Source texts of formatted documents
■ ■ ■ ■ ■ ■ ■

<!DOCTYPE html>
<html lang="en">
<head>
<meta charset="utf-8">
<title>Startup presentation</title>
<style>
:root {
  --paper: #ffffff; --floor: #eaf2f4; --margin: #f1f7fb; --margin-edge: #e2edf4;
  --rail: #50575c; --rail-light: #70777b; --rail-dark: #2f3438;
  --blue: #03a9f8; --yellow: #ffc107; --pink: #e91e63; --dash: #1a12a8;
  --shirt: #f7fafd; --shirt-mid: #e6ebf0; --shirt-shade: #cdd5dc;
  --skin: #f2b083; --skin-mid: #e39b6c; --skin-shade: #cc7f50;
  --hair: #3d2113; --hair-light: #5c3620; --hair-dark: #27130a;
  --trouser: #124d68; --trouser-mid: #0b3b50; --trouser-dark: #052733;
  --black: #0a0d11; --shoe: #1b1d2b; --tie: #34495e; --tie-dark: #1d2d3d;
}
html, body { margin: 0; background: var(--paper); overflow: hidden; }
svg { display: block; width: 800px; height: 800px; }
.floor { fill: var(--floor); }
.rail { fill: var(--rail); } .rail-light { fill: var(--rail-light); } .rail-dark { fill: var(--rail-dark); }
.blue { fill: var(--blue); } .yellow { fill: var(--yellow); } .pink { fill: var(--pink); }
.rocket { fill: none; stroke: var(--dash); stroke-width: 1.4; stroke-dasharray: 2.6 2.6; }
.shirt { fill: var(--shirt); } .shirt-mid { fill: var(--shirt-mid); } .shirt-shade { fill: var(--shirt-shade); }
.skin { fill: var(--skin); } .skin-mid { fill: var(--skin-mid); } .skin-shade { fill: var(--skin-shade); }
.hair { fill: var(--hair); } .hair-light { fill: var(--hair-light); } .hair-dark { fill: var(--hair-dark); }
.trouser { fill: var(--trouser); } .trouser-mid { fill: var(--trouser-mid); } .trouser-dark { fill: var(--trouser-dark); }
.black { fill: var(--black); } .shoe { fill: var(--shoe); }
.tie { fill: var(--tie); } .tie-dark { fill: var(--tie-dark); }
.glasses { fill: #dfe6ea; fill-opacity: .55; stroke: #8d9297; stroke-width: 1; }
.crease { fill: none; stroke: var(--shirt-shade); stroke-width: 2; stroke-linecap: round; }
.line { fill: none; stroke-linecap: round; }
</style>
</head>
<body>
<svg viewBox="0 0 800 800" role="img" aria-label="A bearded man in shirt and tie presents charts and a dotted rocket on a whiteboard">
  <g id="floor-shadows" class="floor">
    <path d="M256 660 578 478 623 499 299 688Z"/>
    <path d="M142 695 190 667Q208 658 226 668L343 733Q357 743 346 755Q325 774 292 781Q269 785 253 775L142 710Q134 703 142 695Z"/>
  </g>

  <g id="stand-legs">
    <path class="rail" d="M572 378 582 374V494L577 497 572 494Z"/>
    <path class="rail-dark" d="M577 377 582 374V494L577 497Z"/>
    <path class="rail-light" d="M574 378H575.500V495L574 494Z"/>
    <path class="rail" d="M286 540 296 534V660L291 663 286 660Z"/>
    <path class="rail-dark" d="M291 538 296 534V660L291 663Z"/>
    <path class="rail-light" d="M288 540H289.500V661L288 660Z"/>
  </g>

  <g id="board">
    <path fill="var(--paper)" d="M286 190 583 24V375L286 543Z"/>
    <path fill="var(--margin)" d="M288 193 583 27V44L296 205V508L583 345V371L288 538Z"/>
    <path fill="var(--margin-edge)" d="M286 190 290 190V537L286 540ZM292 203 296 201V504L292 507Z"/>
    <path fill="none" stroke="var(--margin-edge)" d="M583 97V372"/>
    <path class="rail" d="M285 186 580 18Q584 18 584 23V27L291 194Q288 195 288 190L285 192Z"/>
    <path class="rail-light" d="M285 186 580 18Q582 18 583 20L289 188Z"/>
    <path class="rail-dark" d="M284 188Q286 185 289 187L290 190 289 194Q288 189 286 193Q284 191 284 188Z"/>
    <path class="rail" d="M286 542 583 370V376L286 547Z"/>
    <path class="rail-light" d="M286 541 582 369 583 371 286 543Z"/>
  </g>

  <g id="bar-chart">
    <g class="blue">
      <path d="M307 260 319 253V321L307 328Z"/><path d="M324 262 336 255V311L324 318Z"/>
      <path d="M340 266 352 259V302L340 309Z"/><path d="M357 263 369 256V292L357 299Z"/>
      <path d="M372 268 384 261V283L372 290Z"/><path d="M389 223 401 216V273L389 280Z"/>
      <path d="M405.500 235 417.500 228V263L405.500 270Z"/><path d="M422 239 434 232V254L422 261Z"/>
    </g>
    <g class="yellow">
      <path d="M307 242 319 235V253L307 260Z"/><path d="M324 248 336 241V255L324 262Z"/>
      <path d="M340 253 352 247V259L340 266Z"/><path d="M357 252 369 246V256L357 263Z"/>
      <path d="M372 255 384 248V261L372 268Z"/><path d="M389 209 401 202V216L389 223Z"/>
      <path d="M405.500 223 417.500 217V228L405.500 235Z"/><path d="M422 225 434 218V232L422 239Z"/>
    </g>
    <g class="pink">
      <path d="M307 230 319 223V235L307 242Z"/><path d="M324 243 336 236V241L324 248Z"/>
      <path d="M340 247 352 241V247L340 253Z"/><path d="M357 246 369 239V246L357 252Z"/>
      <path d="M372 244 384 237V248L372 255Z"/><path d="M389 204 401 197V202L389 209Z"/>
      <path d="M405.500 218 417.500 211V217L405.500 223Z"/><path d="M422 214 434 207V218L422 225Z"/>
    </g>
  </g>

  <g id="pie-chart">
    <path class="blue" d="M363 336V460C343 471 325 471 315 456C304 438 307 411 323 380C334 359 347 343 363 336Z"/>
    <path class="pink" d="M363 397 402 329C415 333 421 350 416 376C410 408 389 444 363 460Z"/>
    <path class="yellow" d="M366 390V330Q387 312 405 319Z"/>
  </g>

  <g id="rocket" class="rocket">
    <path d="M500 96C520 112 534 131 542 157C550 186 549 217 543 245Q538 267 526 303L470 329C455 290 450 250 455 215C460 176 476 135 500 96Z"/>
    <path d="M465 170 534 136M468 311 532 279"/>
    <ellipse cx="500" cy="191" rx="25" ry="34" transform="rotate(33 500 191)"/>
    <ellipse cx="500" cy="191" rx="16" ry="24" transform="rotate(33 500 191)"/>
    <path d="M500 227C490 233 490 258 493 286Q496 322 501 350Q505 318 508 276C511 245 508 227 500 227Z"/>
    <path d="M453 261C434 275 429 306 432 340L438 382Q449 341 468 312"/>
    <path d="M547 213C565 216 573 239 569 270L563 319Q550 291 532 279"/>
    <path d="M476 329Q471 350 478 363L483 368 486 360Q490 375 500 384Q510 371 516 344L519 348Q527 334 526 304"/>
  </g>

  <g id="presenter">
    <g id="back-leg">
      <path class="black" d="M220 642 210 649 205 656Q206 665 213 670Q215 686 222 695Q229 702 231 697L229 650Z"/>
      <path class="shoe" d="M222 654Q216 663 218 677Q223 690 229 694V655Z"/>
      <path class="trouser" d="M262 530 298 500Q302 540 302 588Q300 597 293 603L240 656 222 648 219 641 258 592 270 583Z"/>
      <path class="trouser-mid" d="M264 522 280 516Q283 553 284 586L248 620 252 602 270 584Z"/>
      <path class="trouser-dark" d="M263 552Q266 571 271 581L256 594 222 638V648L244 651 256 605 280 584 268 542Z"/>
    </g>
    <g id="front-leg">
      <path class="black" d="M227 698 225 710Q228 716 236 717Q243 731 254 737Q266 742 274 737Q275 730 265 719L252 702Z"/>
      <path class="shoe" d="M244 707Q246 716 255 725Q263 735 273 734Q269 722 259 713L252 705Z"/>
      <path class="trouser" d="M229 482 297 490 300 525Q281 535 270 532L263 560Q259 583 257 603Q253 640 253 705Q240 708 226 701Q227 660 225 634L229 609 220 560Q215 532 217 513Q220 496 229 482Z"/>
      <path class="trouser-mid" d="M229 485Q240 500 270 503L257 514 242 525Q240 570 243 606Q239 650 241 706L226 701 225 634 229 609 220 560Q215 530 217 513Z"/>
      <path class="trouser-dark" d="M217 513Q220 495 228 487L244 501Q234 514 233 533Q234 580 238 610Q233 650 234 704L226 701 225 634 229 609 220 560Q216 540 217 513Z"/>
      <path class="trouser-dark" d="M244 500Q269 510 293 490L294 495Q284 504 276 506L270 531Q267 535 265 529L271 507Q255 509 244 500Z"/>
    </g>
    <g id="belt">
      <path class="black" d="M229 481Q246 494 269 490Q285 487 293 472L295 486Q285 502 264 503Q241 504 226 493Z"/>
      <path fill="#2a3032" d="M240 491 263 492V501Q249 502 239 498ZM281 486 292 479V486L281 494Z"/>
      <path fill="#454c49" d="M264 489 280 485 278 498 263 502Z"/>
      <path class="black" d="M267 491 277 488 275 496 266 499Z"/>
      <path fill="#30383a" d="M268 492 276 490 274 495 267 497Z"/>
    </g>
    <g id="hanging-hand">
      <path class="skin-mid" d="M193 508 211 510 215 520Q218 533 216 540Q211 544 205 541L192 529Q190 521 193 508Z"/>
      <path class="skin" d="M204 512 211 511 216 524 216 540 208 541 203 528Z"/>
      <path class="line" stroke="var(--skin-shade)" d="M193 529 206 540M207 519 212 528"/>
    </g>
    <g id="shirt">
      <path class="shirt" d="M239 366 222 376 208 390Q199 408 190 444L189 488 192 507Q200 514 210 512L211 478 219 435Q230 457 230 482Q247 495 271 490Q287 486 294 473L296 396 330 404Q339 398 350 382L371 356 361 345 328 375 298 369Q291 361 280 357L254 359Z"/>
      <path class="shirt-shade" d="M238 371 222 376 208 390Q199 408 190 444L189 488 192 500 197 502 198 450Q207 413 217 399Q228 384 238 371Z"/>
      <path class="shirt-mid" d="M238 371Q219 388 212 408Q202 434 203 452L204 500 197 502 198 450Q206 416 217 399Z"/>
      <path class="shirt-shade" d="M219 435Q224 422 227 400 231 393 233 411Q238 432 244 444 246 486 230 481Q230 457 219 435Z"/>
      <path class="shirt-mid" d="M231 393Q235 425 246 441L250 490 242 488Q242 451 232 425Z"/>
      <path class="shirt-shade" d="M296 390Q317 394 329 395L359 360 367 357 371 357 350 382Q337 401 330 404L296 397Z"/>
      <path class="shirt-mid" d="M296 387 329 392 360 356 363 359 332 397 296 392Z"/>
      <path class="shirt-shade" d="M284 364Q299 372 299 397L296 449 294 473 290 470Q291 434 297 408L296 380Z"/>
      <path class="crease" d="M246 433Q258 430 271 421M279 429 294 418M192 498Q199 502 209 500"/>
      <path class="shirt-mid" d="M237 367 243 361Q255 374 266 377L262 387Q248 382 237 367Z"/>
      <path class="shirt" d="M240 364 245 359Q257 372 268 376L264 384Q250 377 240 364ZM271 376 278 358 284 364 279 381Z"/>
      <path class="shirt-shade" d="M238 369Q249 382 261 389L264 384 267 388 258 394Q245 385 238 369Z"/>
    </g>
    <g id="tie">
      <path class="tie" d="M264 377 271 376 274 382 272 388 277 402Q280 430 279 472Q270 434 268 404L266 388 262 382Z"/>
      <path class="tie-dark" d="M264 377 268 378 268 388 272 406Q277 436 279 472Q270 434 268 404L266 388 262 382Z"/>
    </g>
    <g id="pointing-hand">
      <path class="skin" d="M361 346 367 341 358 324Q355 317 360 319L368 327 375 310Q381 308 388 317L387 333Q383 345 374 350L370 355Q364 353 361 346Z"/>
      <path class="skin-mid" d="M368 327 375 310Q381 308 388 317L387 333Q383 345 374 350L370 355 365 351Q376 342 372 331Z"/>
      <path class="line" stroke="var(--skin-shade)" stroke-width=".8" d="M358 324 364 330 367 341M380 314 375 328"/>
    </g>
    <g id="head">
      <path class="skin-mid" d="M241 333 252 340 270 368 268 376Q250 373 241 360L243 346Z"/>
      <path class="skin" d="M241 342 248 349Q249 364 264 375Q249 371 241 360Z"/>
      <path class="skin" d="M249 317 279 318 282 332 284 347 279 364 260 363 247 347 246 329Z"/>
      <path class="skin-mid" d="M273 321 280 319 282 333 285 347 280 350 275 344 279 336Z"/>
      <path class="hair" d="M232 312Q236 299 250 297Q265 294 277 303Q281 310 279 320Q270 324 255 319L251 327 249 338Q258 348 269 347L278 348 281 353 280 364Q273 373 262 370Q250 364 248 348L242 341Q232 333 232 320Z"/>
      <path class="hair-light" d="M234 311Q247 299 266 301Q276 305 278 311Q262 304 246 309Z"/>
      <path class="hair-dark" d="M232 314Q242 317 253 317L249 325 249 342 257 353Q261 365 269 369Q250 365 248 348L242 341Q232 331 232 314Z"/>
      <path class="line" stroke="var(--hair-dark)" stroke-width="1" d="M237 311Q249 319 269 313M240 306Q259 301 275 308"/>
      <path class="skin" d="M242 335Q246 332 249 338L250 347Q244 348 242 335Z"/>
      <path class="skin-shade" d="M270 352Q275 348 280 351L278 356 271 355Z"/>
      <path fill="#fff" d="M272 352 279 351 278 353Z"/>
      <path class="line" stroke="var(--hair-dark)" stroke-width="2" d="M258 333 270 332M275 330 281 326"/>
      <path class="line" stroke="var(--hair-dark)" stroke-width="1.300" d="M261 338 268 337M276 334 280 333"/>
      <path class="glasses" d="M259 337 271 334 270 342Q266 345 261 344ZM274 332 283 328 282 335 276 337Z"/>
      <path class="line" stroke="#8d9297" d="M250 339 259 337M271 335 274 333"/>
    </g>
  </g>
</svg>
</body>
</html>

■ ■ ■ ■ ■ ■ ■

**Exercise goal:** Check each line above for the word "pink", and copy the lines where it appears.

**Task response:**
  --blue: #03a9f8; --yellow: #ffc107; --pink: #e91e63; --dash: #1a12a8;
.blue { fill: var(--blue); } .yellow { fill: var(--yellow); } .pink { fill: var(--pink); }
    <g class="pink">
    <path class="pink" d="M363 397 402 329C415 333 421 350 416 376C410 408 389 444 363 460Z"/>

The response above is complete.